The numbers: Sales at U.S. retailers fell flat in July, but largely because of cheaper gasoline and fewer purchases of new cars and trucks. Sales were stronger at other businesses, a good sign for the economy that might help ease recession worries.
Retail sales are a big part of consumer spending and offer clues about the strength of the U.S. economy. Sales have slowed this year, but not enough to suggest the economy is in trouble. The July report might even help ease recession worries.
If autos and gasoline stations are set aside, sales rose a solid 0.7% in July. Internet sales surged 2.7%, helped by Amazon Prime Day in the middle of the month.
inflation did not play as big a role as in previous months. The cost of living was unchanged in July for the first time since May 2020, just two months after the start of the coronavirus pandemic.
Economists polled by The Wall Street Journal had forecast a 0.1% increase in sales in July.
Big picture: Retailers have struggled to maintain momentum after a big rebound in 2021. High inflation has made shoppers more selective and consumers have shifted spending from goods to services such as travel and dining out.
in some cases, retailers have also gotten stuck with excess stock that they’ve had to liquidate through discounting. While it’s hurt profits, consumers are still able to get good deals on certain items such as clothes and appliances despite the worst inflation in almost 41 years.
Make no mistake, though. High inflation is hurting the economy. The Federal Reserve is moving swiftly to raise the cost of borrowing to cool off an overheated economy, raising the odds of a recession.
Key details: Auto and parts sales fell 1.6% last month, government figures showed.
Sales at gas stations also dropped 1.8% last month largely because of falling prices. The nationwide cost of gas fell by almost 11% to an average of $4.44 a gallon.
Prices continued to decline in August toward $4 a gallon in another break for U.S. households, giving them a bit more money to spend on other goods and services. It’s good for consumers and the economy when they have to spend less on fuel.
If gas stations and auto dealers are set aside, retail sales increased a solid 0.7% last month. That gives a better idea of retail-sales trends.
Department stores were one of the few segments to post a sizable decline in sales.
One category that economists watch closely is bars and restaurants, the only service-providing category in the retail report. Restaurant sales rose a scant 0.1% last month, though they are up 11.6% in the past year.
Restaurant sales tend to rise when the economy is healthy and Americans feel secure in their jobs. Sales usually flatten out or decline in more troublesome times.
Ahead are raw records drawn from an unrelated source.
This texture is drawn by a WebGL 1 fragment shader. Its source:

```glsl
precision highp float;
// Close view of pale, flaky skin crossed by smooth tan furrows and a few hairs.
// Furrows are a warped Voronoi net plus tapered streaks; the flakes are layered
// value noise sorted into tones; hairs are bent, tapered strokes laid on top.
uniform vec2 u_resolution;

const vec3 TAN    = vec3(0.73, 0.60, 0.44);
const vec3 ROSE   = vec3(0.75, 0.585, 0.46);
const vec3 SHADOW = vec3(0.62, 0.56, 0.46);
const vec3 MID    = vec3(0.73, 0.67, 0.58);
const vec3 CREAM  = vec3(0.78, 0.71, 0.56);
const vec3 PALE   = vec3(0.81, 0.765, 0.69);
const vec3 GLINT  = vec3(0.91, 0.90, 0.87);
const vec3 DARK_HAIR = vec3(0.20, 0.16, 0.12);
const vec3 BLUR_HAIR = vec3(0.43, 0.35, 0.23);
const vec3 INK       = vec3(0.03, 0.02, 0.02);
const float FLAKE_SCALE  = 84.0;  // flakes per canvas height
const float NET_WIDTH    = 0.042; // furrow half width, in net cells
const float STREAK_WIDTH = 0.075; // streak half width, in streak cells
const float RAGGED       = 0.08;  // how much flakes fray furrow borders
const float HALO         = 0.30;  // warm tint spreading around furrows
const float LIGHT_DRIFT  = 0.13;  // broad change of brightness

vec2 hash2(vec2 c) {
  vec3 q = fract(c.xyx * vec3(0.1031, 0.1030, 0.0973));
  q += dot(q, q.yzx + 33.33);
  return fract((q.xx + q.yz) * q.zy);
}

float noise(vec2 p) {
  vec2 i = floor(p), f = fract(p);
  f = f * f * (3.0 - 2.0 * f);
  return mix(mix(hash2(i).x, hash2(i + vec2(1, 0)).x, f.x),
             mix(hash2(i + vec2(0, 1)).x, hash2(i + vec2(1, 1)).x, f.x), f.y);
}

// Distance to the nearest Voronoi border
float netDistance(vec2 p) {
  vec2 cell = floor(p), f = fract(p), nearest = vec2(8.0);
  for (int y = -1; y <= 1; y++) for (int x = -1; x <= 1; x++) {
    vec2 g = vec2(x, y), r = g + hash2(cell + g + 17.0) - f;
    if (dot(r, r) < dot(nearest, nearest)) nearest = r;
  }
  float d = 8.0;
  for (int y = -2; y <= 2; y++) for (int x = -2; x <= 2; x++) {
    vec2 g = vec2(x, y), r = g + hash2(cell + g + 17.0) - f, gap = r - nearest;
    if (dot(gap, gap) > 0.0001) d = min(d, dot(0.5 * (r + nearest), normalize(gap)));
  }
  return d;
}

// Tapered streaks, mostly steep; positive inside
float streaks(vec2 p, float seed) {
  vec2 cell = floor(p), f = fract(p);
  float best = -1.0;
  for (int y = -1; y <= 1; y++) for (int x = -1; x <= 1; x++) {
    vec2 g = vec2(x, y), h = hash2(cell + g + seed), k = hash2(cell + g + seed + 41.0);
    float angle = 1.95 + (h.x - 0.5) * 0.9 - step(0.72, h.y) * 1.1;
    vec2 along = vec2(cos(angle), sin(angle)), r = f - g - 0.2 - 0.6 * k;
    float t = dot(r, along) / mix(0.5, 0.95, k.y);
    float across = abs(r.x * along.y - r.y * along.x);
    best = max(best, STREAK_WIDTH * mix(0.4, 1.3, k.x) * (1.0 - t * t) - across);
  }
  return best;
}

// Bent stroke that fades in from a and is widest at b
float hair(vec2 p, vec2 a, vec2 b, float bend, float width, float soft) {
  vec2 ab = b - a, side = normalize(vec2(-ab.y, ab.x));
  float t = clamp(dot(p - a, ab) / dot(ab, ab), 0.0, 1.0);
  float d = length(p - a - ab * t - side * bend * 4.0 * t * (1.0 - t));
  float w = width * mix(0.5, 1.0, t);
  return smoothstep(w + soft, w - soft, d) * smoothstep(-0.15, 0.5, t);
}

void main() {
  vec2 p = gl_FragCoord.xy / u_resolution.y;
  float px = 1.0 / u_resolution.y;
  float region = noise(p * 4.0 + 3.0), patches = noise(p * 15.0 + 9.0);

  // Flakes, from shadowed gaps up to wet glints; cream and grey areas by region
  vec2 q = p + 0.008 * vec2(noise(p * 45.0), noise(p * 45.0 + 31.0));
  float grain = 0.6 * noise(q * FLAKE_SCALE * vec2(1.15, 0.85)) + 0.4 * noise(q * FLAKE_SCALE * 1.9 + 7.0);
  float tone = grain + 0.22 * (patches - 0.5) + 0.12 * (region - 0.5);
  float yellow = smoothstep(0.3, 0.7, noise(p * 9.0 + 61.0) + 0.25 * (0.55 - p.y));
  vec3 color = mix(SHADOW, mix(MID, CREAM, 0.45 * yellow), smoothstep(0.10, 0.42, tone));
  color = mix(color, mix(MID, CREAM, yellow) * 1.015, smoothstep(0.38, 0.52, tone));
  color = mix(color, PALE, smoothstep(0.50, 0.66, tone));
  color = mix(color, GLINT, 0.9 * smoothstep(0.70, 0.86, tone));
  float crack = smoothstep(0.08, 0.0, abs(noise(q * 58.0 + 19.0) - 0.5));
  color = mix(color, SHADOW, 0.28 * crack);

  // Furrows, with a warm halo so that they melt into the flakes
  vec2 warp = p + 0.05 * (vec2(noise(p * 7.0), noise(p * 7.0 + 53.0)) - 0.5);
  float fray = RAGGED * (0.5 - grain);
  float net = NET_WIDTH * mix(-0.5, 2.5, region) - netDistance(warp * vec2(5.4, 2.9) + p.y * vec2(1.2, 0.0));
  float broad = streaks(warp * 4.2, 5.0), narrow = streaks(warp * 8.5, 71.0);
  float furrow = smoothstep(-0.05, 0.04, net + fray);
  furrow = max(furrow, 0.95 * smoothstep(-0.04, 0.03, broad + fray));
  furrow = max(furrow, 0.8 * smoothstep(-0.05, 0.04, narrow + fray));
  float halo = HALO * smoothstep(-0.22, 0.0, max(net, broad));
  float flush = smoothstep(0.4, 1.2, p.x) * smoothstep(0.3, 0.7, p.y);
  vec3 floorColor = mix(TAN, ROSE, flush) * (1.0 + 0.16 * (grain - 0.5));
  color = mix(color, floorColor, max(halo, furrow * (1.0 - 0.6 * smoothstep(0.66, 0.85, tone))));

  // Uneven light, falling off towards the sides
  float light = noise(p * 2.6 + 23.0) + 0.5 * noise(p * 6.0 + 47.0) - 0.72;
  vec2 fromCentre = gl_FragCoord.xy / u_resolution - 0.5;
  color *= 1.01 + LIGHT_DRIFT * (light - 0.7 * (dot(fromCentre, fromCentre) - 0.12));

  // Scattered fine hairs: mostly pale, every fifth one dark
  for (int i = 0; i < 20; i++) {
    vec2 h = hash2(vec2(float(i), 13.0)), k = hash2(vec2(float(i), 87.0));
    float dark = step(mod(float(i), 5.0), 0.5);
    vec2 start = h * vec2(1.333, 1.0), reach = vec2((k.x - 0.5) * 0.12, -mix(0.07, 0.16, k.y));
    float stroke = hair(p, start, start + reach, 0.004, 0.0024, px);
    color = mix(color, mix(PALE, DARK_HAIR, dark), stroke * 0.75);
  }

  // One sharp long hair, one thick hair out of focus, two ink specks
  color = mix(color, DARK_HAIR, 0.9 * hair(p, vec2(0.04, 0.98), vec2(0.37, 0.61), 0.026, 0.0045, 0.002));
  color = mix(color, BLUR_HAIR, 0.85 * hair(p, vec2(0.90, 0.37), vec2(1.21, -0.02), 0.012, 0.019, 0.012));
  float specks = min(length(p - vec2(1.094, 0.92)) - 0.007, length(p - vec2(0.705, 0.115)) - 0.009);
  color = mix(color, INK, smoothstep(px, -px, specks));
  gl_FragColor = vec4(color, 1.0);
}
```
The originally reported 1% increase in sales in June was revised to show a 0.8% gain.
Looking ahead: The July retail sales report confirms “what we already know: the U.S. economy is not currently in recession,” said Cliff Hodge, chief investment officer, at Cornerstone Wealth in Charlotte. N.C.
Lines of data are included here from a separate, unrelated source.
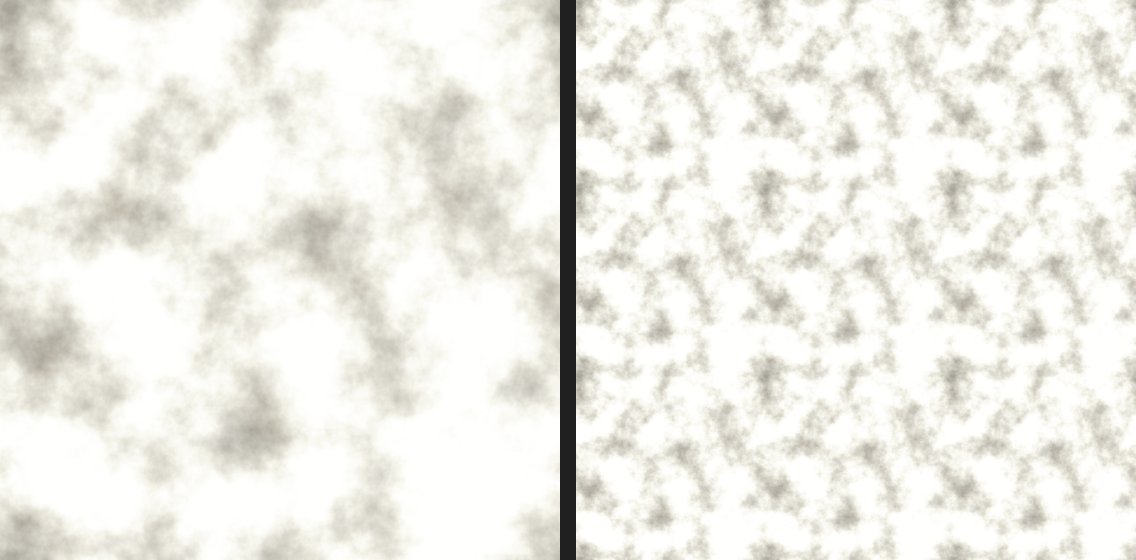
Left: one tile. Right: repeated 3 by 3.
Give the GLSL for this texture, as a Shadertoy shader.

```glsl
// Soft warm-grey clouds drifting over a bright white ground, tiling seamlessly.
#define BASE_CELLS 5.0   // whole noise cells across the canvas
#define OCTAVES 6
#define GAIN 0.57        // strength of each finer octave
#define SPREAD 0.263     // standard deviation of the summed noise
#define CLEAR_LEVEL -1.0
#define CREAM_LEVEL 0.28
#define SHADE_LEVEL 2.2
#define TINT 0.014       // warm and cool drift inside the shade
#define SEED 3.0

const vec3 WHITE = vec3(1.0, 1.0, 0.995);
const vec3 CREAM = vec3(0.96, 0.955, 0.915);
const vec3 SHADE = vec3(0.76, 0.745, 0.70);

float hash(vec2 p) {
    return fract(sin(dot(p, vec2(127.1, 311.7))) * 43758.5453);
}

// Unit gradient of a lattice point, wrapped at the period
vec2 gradient(vec2 cell, float period, float seed) {
    float angle = 6.28318 * hash(mod(cell, period) + seed * 17.3);
    return vec2(cos(angle), sin(angle));
}

// Periodic gradient noise
float noise(vec2 p, float period, float seed) {
    vec2 cell = floor(p);
    vec2 f = p - cell;
    vec2 u = f * f * f * (f * (f * 6.0 - 15.0) + 10.0);
    vec2 e = vec2(1.0, 0.0);
    float a = dot(gradient(cell, period, seed), f);
    float b = dot(gradient(cell + e.xy, period, seed), f - e.xy);
    float c = dot(gradient(cell + e.yx, period, seed), f - e.yx);
    float d = dot(gradient(cell + e.xx, period, seed), f - e.xx);
    return mix(mix(a, b, u.x), mix(c, d, u.x), u.y);
}

// Octaves are shifted so that their lattices do not line up
float cloudNoise(vec2 uv) {
    float sum = 0.0, amplitude = 1.0, cells = BASE_CELLS;
    for (int i = 0; i < OCTAVES; i++) {
        float layer = float(i);
        vec2 shift = vec2(0.37, 0.71) * (layer + 1.0);
        sum += amplitude * noise(uv * cells + shift, cells, SEED + layer);
        amplitude *= GAIN;
        cells *= 2.0;
    }
    return sum;
}

void mainImage(out vec4 fragColor, in vec2 fragCoord) {
    vec2 uv = fragCoord / iResolution.xy;
    float density = cloudNoise(uv) / SPREAD;

    // Thin haze eases in from white, then thickens steadily to grey
    float haze = clamp((density - CLEAR_LEVEL) / (CREAM_LEVEL - CLEAR_LEVEL), 0.0, 1.0);
    float shade = clamp((density - CREAM_LEVEL) / (SHADE_LEVEL - CREAM_LEVEL), 0.0, 1.5);
    vec3 color = mix(WHITE, CREAM, haze * haze);
    color += (SHADE - CREAM) * shade;

    // Slight hue drift within the clouds
    float cells = 2.0 * BASE_CELLS;
    float drift = noise(uv * cells + 0.5, cells, SEED + 20.0);
    color += TINT * drift * min(shade, 1.0) * vec3(1.0, 0.0, -1.0);

    fragColor = vec4(color, 1.0);
}
```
“While overall retail sales were unchanged in July, the details were far more encouraging,” said Michael Pearce, senior U.S. economist at Capital Economics.